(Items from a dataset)
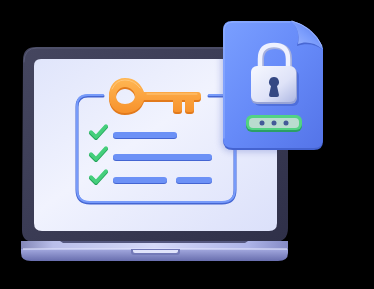
<!DOCTYPE html>
<html lang="en">
<head>
<meta charset="utf-8">
<title>Secure access illustration</title>
<style>
:root {
  --night: #000;
  --line: #6c91f6;
  --line-dark: #4465d2;
  --check: #45cf7c;
  --check-dark: #23a45a;
  --key-dark: #e27a1c;
  --dot: #435a98;
}
html, body { margin: 0; background: var(--night); overflow: hidden; }
svg { display: block; width: 374px; height: 289px; }
.stroke { fill: none; stroke-linecap: round; stroke-linejoin: round; }
</style>
</head>
<body>
<svg viewBox="0 0 374 289" role="img" aria-label="Laptop with a security checklist and key, beside a document with a padlock">
  <defs>
    <linearGradient id="screen-fill" x1="0" y1="0" x2="1" y2="1">
      <stop offset="0" stop-color="#e0e5fb"/>
      <stop offset=".45" stop-color="#f1f3fe"/>
      <stop offset="1" stop-color="#dbe0fa"/>
    </linearGradient>
    <linearGradient id="bezel-fill" x1="0" y1="0" x2="1" y2="1">
      <stop offset="0" stop-color="#45465f"/>
      <stop offset="1" stop-color="#2f3049"/>
    </linearGradient>
    <linearGradient id="base-fill" x1="0" y1="0" x2="1" y2="0">
      <stop offset="0" stop-color="#8387b8"/>
      <stop offset=".12" stop-color="#b9bee9"/>
      <stop offset=".5" stop-color="#d5d9f8"/>
      <stop offset=".85" stop-color="#adb4e8"/>
      <stop offset="1" stop-color="#858bc6"/>
    </linearGradient>
    <linearGradient id="lip-fill" x1="0" y1="0" x2="0" y2="1">
      <stop offset=".4" stop-color="#a3a9df"/>
      <stop offset="1" stop-color="#686eae"/>
    </linearGradient>
    <linearGradient id="page-fill" x1="0" y1="0" x2="1" y2="1">
      <stop offset="0" stop-color="#7a9fff"/>
      <stop offset=".5" stop-color="#668af8"/>
      <stop offset="1" stop-color="#5474e8"/>
    </linearGradient>
    <linearGradient id="fold-fill" x1="0" y1="1" x2="1" y2="0">
      <stop offset="0" stop-color="#a4bcff"/>
      <stop offset=".5" stop-color="#7a9cfc"/>
      <stop offset="1" stop-color="#5475e2"/>
    </linearGradient>
    <linearGradient id="lock-fill" x1="0" y1="0" x2="1" y2="1">
      <stop offset="0" stop-color="#f6f8ff"/>
      <stop offset=".6" stop-color="#dfe3f8"/>
      <stop offset="1" stop-color="#aeb8e3"/>
    </linearGradient>
    <linearGradient id="key-fill" x1="0" y1="0" x2="0" y2="1">
      <stop offset="0" stop-color="#ffb754"/>
      <stop offset="1" stop-color="#f7922c"/>
    </linearGradient>
    <filter id="soft" x="-30%" y="-30%" width="160%" height="160%"><feGaussianBlur stdDeviation="3"/></filter>
    <clipPath id="screen-clip"><path d="M41 59H271Q277 59 277 65V223Q277 231 269 231H42Q34 231 34 223V66Q34 59 41 59Z"/></clipPath>
    <path id="check" d="M0 6L5 11L15 0"/>
    <path id="key-shape" fill-rule="evenodd" d="M125 78C135 78 141 84 144 92H198Q201 92 201 96T198 100H194V109Q194 112 191 112H188Q185 112 185 109V100H182V109Q182 112 179 112H176Q173 112 173 109V100H144C141 108 135 113 125 113C115 113 109 106 109 96S115 78 125 78ZM125 87C120 87 116 91 116 96S120 104 125 104S135 101 135 96S130 87 125 87Z"/>
  </defs>

  <rect id="backdrop" width="374" height="289" fill="var(--night)"/>

  <g id="laptop">
    <path d="M36 47H275Q288 47 288 60V228Q288 242 274 242H34Q22 242 22 230L23 60Q23 47 36 47Z" fill="url(#bezel-fill)"/>
    <path class="stroke" d="M24 62Q24 48 37 48H274Q287 48 287 60" stroke="#585a75"/>
    <path d="M41 59H271Q277 59 277 65V223Q277 231 269 231H42Q34 231 34 223V66Q34 59 41 59Z" fill="url(#screen-fill)"/>
    <path d="M21 241H288V253Q288 261 278 261H31Q21 261 21 253Z" fill="url(#lip-fill)"/>
    <path d="M21 241H288V249H21Z" fill="url(#base-fill)"/>
    <path d="M60 241H248L245 243H63Z" fill="#54577e"/>
    <path d="M23 249H287" stroke="#e6e9ff"/>
    <path d="M131 249H180V252Q180 255 177 255H134Q131 255 131 252Z" fill="#747ab8"/>
    <path d="M133 250H178V251Q178 253 176 253H135Q133 253 133 251Z" fill="#e1e4fb"/>
  </g>

  <g id="checklist">
    <g class="stroke">
      <path d="M103 96H88Q77 96 77 107V190Q77 203 90 203H222Q235 203 235 190V107Q235 96 224 96H209" stroke="var(--line-dark)" stroke-width="3"/>
      <path d="M103 95H88Q77 95 77 106V189Q77 202 90 202H222Q235 202 235 189V106Q235 95 224 95H209" stroke="#779bfa" stroke-width="2"/>
    </g>
    <g class="stroke" stroke="var(--check-dark)" stroke-width="4">
      <use href="#check" x="91" y="127"/>
      <use href="#check" x="91" y="149"/>
      <use href="#check" x="91" y="172"/>
    </g>
    <g class="stroke" stroke="var(--check)" stroke-width="3.500">
      <use href="#check" x="91" y="126"/>
      <use href="#check" x="91" y="148"/>
      <use href="#check" x="91" y="171"/>
    </g>
    <g fill="var(--line-dark)">
      <rect x="113" y="133" width="64" height="6" rx="3"/>
      <rect x="113" y="155" width="99" height="6" rx="3"/>
      <rect x="113" y="178" width="54" height="6" rx="3"/>
      <rect x="176" y="178" width="36" height="6" rx="3"/>
    </g>
    <g fill="var(--line)">
      <rect x="113" y="132" width="64" height="6" rx="3"/>
      <rect x="113" y="154" width="99" height="6" rx="3"/>
      <rect x="113" y="177" width="54" height="6" rx="3"/>
      <rect x="176" y="177" width="36" height="6" rx="3"/>
    </g>
    <use href="#key-shape" y="2" fill="var(--key-dark)"/>
    <use href="#key-shape" fill="url(#key-fill)"/>
    <path class="stroke" d="M112 89Q116 80 125 80Q134 80 140 88M147 94H197" stroke="#ffc87c"/>
  </g>

  <g id="document">
    <g clip-path="url(#screen-clip)">
      <rect x="221" y="30" width="100" height="122" rx="10" fill="#6f7fce" opacity=".4" filter="url(#soft)"/>
    </g>
    <path d="M232 22H292L323 50V141Q323 150 314 150H233Q223 150 223 140V31Q223 22 232 22Z" fill="#4463d0"/>
    <path d="M232 21H292Q306 34 323 48V139Q323 148 314 148H233Q223 148 223 139V30Q223 21 232 21Z" fill="url(#page-fill)"/>
    <path class="stroke" d="M224 138V31Q224 22 233 22H290" stroke="#94b1ff"/>
    <path d="M292 22C298 28 300 36 297 46C306 43 316 44 323 50Z" fill="#4968d3"/>
    <path d="M290 21C302 21 320 35 323 49C314 42 305 41 298 44C300 34 297 26 290 21Z" fill="url(#fold-fill)"/>
    <path class="stroke" d="M292 21Q313 27 322 46" stroke="#9eb6ff"/>

    <g id="padlock">
      <rect x="254" y="70" width="45" height="36" rx="6" fill="#3f5cc4" opacity=".5"/>
      <path class="stroke" d="M261 69V59Q261 46 275 46T289 59V69" stroke="#a5b0de" stroke-width="6"/>
      <path class="stroke" d="M260 68V59Q260 45 274 45T288 59V68" stroke="#eef1ff" stroke-width="4.500"/>
      <rect x="251" y="67" width="46" height="37" rx="6" fill="#98a4d6"/>
      <rect x="251" y="66" width="45" height="36" rx="6" fill="url(#lock-fill)"/>
      <path d="M274 77A5 5 0 0 1 277 86L279 95Q279 97 277 97H271Q269 97 269 95L271 86A5 5 0 0 1 274 77Z" fill="#354883"/>
    </g>

    <g id="passcode">
      <rect x="246" y="117" width="56" height="15" rx="6" fill="#2b9f66"/>
      <rect x="246" y="115" width="56" height="15" rx="6" fill="#52d384"/>
      <rect x="249" y="118" width="50" height="10" rx="4" fill="#b9dccf"/>
      <g fill="var(--dot)">
        <circle cx="262" cy="123" r="2.500"/>
        <circle cx="274" cy="123" r="2.500"/>
        <circle cx="286" cy="123" r="2.500"/>
      </g>
    </g>
  </g>
</svg>
</body>
</html>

WHAT TO DO: Of the lines in the data, report each one containing the string "href".

ANSWER AREA:
      <use href="#check" x="91" y="127"/>
      <use href="#check" x="91" y="149"/>
      <use href="#check" x="91" y="172"/>
      <use href="#check" x="91" y="126"/>
      <use href="#check" x="91" y="148"/>
      <use href="#check" x="91" y="171"/>
    <use href="#key-shape" y="2" fill="var(--key-dark)"/>
    <use href="#key-shape" fill="url(#key-fill)"/>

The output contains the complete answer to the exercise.